__Your assignment__
Every line below that carries the word "candles" needs to be copied.

Rendered images with source text
--------------------

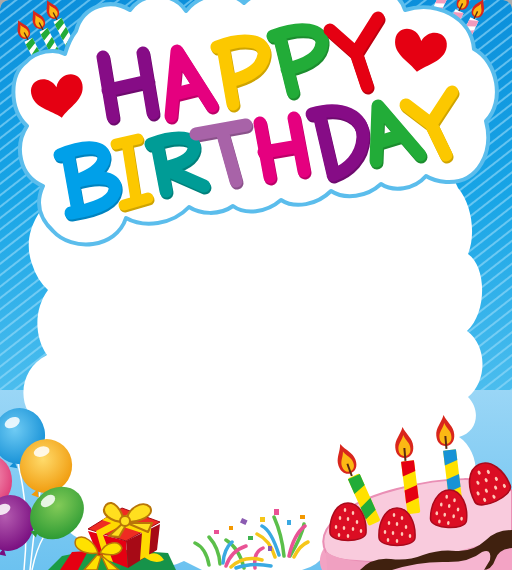
<!DOCTYPE html>
<html lang="en">
<head>
<meta charset="utf-8">
<title>Happy Birthday card</title>
<style>
:root{--outline:#5bbdec;--paper:#fff;--red:#e50012;--purple:#860c86;--magenta:#e5007f;--yellow:#fcc800;--green:#22ac38;--blue:#00a0e9;--teal:#009c96;--lilac:#a863a8;--choco:#40210f}
*{margin:0;padding:0}
html,body{width:512px;height:570px;overflow:hidden;background:var(--paper)}
.card{display:block;width:512px;height:570px}
.shade{filter:brightness(.82)}
.purple{stroke:var(--purple)}.magenta{stroke:var(--magenta)}.yellow{stroke:var(--yellow)}.green{stroke:var(--green)}.red{stroke:var(--red)}.blue{stroke:var(--blue)}.teal{stroke:var(--teal)}.lilac{stroke:var(--lilac)}
.hearts{fill:var(--red)}
</style>
</head>
<body>
<svg class="card" viewBox="0 0 512 570" role="img" aria-label="Happy Birthday card with a blank scalloped panel, candles, balloons, presents and a strawberry cake">
<defs>
<linearGradient id="sky" x1="0" y1="0" x2="0" y2="1"><stop offset="0" stop-color="#0b8fdb"/><stop offset=".5" stop-color="#18a5e6"/><stop offset="1" stop-color="#4bbdee"/></linearGradient>
<linearGradient id="low-sky" x1="0" y1="0" x2="0" y2="1"><stop offset="0" stop-color="#9ad6f6"/><stop offset="1" stop-color="#6cc2f0"/></linearGradient>
<pattern id="stripes" width="9" height="9" patternUnits="userSpaceOnUse" patternTransform="rotate(-38)"><rect width="9" height="2" fill="#9adcfa" fill-opacity=".6"/></pattern>
<radialGradient id="balloon-blue" cx=".4" cy=".4" r=".65"><stop offset="0" stop-color="#6fcbf4"/><stop offset="1" stop-color="#1590d6"/></radialGradient>
<radialGradient id="balloon-gold" cx=".4" cy=".4" r=".65"><stop offset="0" stop-color="#ffdb6b"/><stop offset="1" stop-color="#f09a0c"/></radialGradient>
<radialGradient id="balloon-purple" cx=".4" cy=".4" r=".65"><stop offset="0" stop-color="#b45bb0"/><stop offset="1" stop-color="#780d7f"/></radialGradient>
<radialGradient id="balloon-green" cx=".4" cy=".4" r=".65"><stop offset="0" stop-color="#83cb58"/><stop offset="1" stop-color="#2c9a33"/></radialGradient>
<radialGradient id="balloon-pink" cx=".4" cy=".4" r=".65"><stop offset="0" stop-color="#f69fbd"/><stop offset="1" stop-color="#df3f79"/></radialGradient>
<path id="heart" d="M0 22C-9 13-26 8-26-7C-26-22-6-24 0-9C6-24 26-22 26-7C26 8 9 13 0 22Z"/>
<g id="flame"><path d="M0-17C3-9 9-5 9 3C9 10 5 14 0 14C-5 14-9 10-9 3C-9-5-3-9 0-17Z" fill="#d9261c"/><path d="M0-9C2-3 6-1 6 5C6 10 3 12 0 12C-3 12-6 10-6 5C-6-1-2-3 0-9Z" fill="#fcb814"/><path d="M0 4V17" stroke="#5a2a12" stroke-width="2"/></g>
<g id="strawberry"><path d="M0-20C12-20 19-5 18 10C17 20-17 20-18 10C-19-5-12-20 0-20Z" fill="#db0d23" stroke="#a90a1c" stroke-width="1.5"/><g fill="#ffc9b8"><ellipse cx="-3" cy="-13" rx="1.3" ry="2"/><ellipse cx="5" cy="-10" rx="1.3" ry="2"/><ellipse cx="-8" cy="-5" rx="1.3" ry="2"/><ellipse cx="0" cy="-4" rx="1.3" ry="2"/><ellipse cx="9" cy="-1" rx="1.3" ry="2"/><ellipse cx="-12" cy="4" rx="1.3" ry="2"/><ellipse cx="-4" cy="5" rx="1.3" ry="2"/><ellipse cx="5" cy="6" rx="1.3" ry="2"/><ellipse cx="13" cy="8" rx="1.3" ry="2"/><ellipse cx="-9" cy="12" rx="1.3" ry="2"/><ellipse cx="0" cy="13" rx="1.3" ry="2"/></g></g>
<ellipse id="shine" cx="-9" cy="-12" rx="8" ry="5" transform="rotate(-35 -9 -12)" fill="#fff" fill-opacity=".85"/>
<g id="small-candle"><rect x="-4" y="0" width="9" height="32" fill="#fff"/><path d="M-4 3L5 0V6L-4 10ZM-4 15L5 10V16L-4 21ZM-4 26L5 21V27L-4 32Z" fill="currentColor"/><use href="#flame" transform="translate(0 -11) scale(.65)"/></g>
<g id="letter-shapes" fill="none" stroke-width="13" stroke-linecap="round" stroke-linejoin="round">
<path class="purple" d="M103 57L113 117M143 53L153 113M108 90L148 81"/>
<path class="magenta" d="M171 116L177 51L212 106M175 94L199 88"/>
<path class="yellow" d="M223 47L233 104M217 47C246 36 266 41 264 55C262 69 247 77 230 81"/>
<path class="green" d="M279 35L293 92M273 36C302 25 323 29 322 43C321 57 305 65 287 69"/>
<path class="red" d="M330 30L356 53M378 18L356 53L367 86"/>
<path class="blue" d="M68 155L78 211M60 155C86 144 105 146 104 158C103 169 90 176 74 182C102 174 117 178 115 190C113 203 92 210 71 213"/>
<path class="yellow" stroke-width="11" d="M116 144L138 139M127 143L136 200M124 205L148 198"/>
<path class="teal" d="M157 144L166 191M151 144C178 134 196 137 194 149C192 160 178 165 163 168L204 186"/>
<path class="lilac" d="M196 134L246 125M222 131L236 181"/>
<path class="magenta" d="M260 123L270 177M294 118L304 171M264 152L299 146"/>
<path class="purple" d="M319 114L333 174M312 114C342 105 363 116 363 137C362 157 348 170 333 175"/>
<path class="green" d="M376 161L378 106L420 155M379 142L402 135"/>
<path class="yellow" d="M406 105L431 124M452 92L431 124L446 155"/>
</g>
</defs>

<g id="background">
<rect width="512" height="392" fill="url(#sky)"/>
<rect width="512" height="392" fill="url(#stripes)"/>
<rect y="390" width="512" height="180" fill="url(#low-sky)"/>
<path d="M0 0H9Q1 1 0 9ZM512 0H503Q511 1 512 9Z" fill="#aaa"/>
</g>

<path id="message-panel" fill="var(--paper)" d="M60 190C36 210 22 236 32 264Q37 280 48 290C34 309 34 336 47 355C18 369 15 410 42 426C27 448 36 476 60 483C52 510 62 533 83 540L105 552Q150 578 184 561L202 570H302Q318 566 326 553L470 500C481 477 477 449 459 437C478 432 481 410 468 397C487 382 488 346 467 331C487 313 487 267 468 254C476 235 472 204 458 188L440 150H80Z"/>

<g id="top-candles">
<g color="#22ac38"><use href="#small-candle" transform="translate(28 40) rotate(-27)"/><use href="#small-candle" transform="translate(43 30) rotate(-27)"/><use href="#small-candle" transform="translate(57 20) rotate(-27)"/></g>
<g color="#f39bbd"><use href="#small-candle" transform="translate(443 -4) rotate(25)"/><use href="#small-candle" transform="translate(459 11) rotate(25)"/><use href="#small-candle" transform="translate(474 19) rotate(25)"/></g>
</g>

<path id="title-cloud" fill="var(--paper)" stroke="var(--outline)" stroke-width="4" stroke-linejoin="round" d="M76 31C83 5 111-2 130 10C143-8 173-9 186 11C201-8 230-10 244 3C262-14 289-12 301-2C317-16 343-14 354-5C375-16 399-10 405 10C436 0 471 17 474 49C498 62 505 102 486 121C494 151 479 184 446 182Q434 181 426 176C414 190 393 192 381 184C367 197 345 200 331 191C317 205 295 209 281 200C266 213 245 215 233 206C219 216 200 214 189 207C172 225 144 228 126 218C116 249 72 252 53 231C38 217 36 201 43 186C19 176 14 146 27 126C9 109 9 75 26 62C36 51 55 48 65 54Q69 40 76 31Z"/>

<g id="title-lettering" role="img" aria-label="HAPPY BIRTHDAY">
<use class="shade" href="#letter-shapes" x="1" y="2"/>
<use href="#letter-shapes"/>
</g>
<g class="hearts"><use href="#heart" transform="translate(58 96) rotate(-10)"/><use href="#heart" transform="translate(420 50) rotate(8)"/></g>

<g id="balloons">
<path d="M18 464Q30 510 24 570M40 492Q34 530 30 570M44 536Q36 550 32 570" fill="none" stroke="#fff" stroke-width="1.5"/>
<ellipse cx="-8" cy="481" rx="20" ry="25" fill="url(#balloon-pink)"/>
<g transform="translate(19 436) rotate(10)"><path d="M-4 32L0 26L4 32Z" fill="#1590d6"/><ellipse rx="26" ry="28" fill="url(#balloon-blue)"/><use href="#shine"/></g>
<g transform="translate(46 466) rotate(20)"><path d="M-4 32L0 25L4 32Z" fill="#f09a0c"/><ellipse rx="26" ry="27" fill="url(#balloon-gold)"/><use href="#shine"/></g>
<g transform="translate(9 523) rotate(12)"><path d="M-4 33L0 26L4 33Z" fill="#780d7f"/><ellipse rx="25" ry="28" fill="url(#balloon-purple)"/><use href="#shine"/></g>
<g transform="translate(57 513) rotate(48)"><path d="M-4 32L0 25L4 32Z" fill="#2c9a33"/><ellipse rx="24" ry="29" fill="url(#balloon-green)"/><use href="#shine" transform="rotate(-48)"/></g>
</g>

<g id="presents" stroke-linejoin="round">
<path d="M48 570L62 556L92 550L122 556L126 570Z" fill="#1a9c45"/>
<path d="M60 570L72 552L88 551L78 570Z" fill="#e50012"/>
<path d="M126 550L168 553L176 570H120Z" fill="#16934a"/>
<path d="M88 531L126 541L128 568L98 556Z" fill="#e50012"/>
<path d="M126 541L160 524L157 550L128 568Z" fill="#a70a16"/>
<path d="M88 529L122 508L160 522L126 541Z" fill="#ef2c22" stroke="#a70a16"/>
<path d="M102 520L142 533L140 560L149 555L151 529L112 514ZM103 535L144 514L134 511L96 531L104 559L113 562Z" fill="#ffd900"/>
<g fill="#ffdf1f" stroke="#b87608" stroke-width="2"><path d="M124 522C112 522 99 514 106 505C113 498 122 510 124 522ZM126 522C128 507 143 500 150 507C155 516 140 522 126 522ZM123 523L109 536L119 537L126 525ZM127 523L148 532L152 523Z"/><circle cx="125" cy="521" r="5"/></g>
<path d="M98 553C84 555 72 548 76 539C84 533 95 543 98 553ZM100 553C106 541 119 540 122 548C120 556 109 556 100 553ZM97 555L84 570H97L101 556ZM101 555L119 570H108Z" fill="#ffe100" stroke="#b87608" stroke-width="1.5"/>
<path d="M144 557Q157 548 164 560Q155 565 144 557Z" fill="#ffe100"/>
</g>

<g id="party-streamers">
<g fill="none" stroke-width="3.5" stroke-linecap="round">
<path d="M209 565Q206 548 195 543M220 564Q219 548 209 537M244 568Q239 548 226 540M284 556Q282 535 274 517M290 556Q302 536 304 524" stroke="#5bbf4a"/>
<path d="M226 566Q231 551 246 546M289 556Q294 534 305 526M255 568Q253 552 263 548" stroke="#e95295"/>
<path d="M231 567Q244 555 262 560M275 557Q270 540 257 534M294 557Q300 545 308 542" stroke="#f6c619"/>
<path d="M236 568Q252 562 271 566M279 555Q271 530 262 526M223 563Q224 549 232 542" stroke="#3aa9e2"/>
</g>
<rect x="241" y="519" width="6" height="5" fill="#8b5bb1" transform="rotate(25 244 521)"/><rect x="260" y="517" width="5" height="5" fill="#f6c619"/><rect x="274" y="509" width="5" height="6" fill="#e95295"/><rect x="287" y="520" width="4" height="5" fill="#3aa9e2"/><rect x="248" y="536" width="5" height="4" fill="#3fb34f"/><rect x="229" y="526" width="4" height="4" fill="#f39800"/><rect x="300" y="515" width="5" height="4" fill="#f39800"/><rect x="214" y="530" width="5" height="4" fill="#e95295"/><rect x="268" y="546" width="4" height="5" fill="#8b5bb1"/>
</g>

<g id="cake">
<path d="M322 570C317 560 321 548 332 540L512 500V570Z" fill="#f3a3c4"/>
<path d="M326 552C314 529 345 502 397 489C443 477 491 474 512 491V535C479 553 426 564 377 562C349 561 332 560 326 552Z" fill="#f9cbdd" stroke="#ea8fb5" stroke-width="2"/>
<path d="M326 551C338 563 384 565 420 559C463 552 491 543 512 531V546C470 567 423 570 380 570H327Z" fill="#f0a0c1"/>
<path d="M360 570Q372 557 391 559Q408 561 423 555Q440 549 456 551Q473 552 486 540Q496 530 512 530V548Q498 549 495 560Q492 570 482 570Z" fill="var(--choco)"/>
<path d="M392 570Q420 561 448 562Q470 562 482 552Q492 548 490 560L484 570Z" fill="#f6b5d0"/>
<g id="cake-candles">
<g transform="translate(353 476) rotate(-24)"><rect x="-6" width="13" height="52" rx="2" fill="#ffe100"/><path d="M-6 1H7V13L-6 17ZM-6 32L7 27V40L-6 45Z" fill="#22ac38"/></g>
<g transform="translate(407 461) rotate(-7)"><rect x="-6" width="13" height="53" rx="2" fill="#ffe100"/><path d="M-6 0H7V11L-6 15ZM-6 29L7 25V38L-6 42Z" fill="#e50012"/></g>
<g transform="translate(449 450) rotate(-7)"><rect x="-6" width="13" height="49" rx="2" fill="#ffe100"/><path d="M-6 0H7V11L-6 15ZM-6 29L7 25V38L-6 42Z" fill="#1793d6"/></g>
<use href="#flame" transform="translate(346 460) rotate(-20)"/><use href="#flame" transform="translate(404 444) rotate(-5)"/><use href="#flame" transform="translate(445 432) rotate(-5)"/>
</g>
<g id="strawberries"><use href="#strawberry" transform="translate(348 523)"/><use href="#strawberry" transform="translate(397 528)"/><use href="#strawberry" transform="translate(449 510) rotate(3)"/><use href="#strawberry" transform="translate(488 484) rotate(-25) scale(1.08)"/></g>
</g>
</svg>
</body>
</html>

--------------------

__Task result__
<svg class="card" viewBox="0 0 512 570" role="img" aria-label="Happy Birthday card with a blank scalloped panel, candles, balloons, presents and a strawberry cake">
<g id="top-candles">
<g id="cake-candles">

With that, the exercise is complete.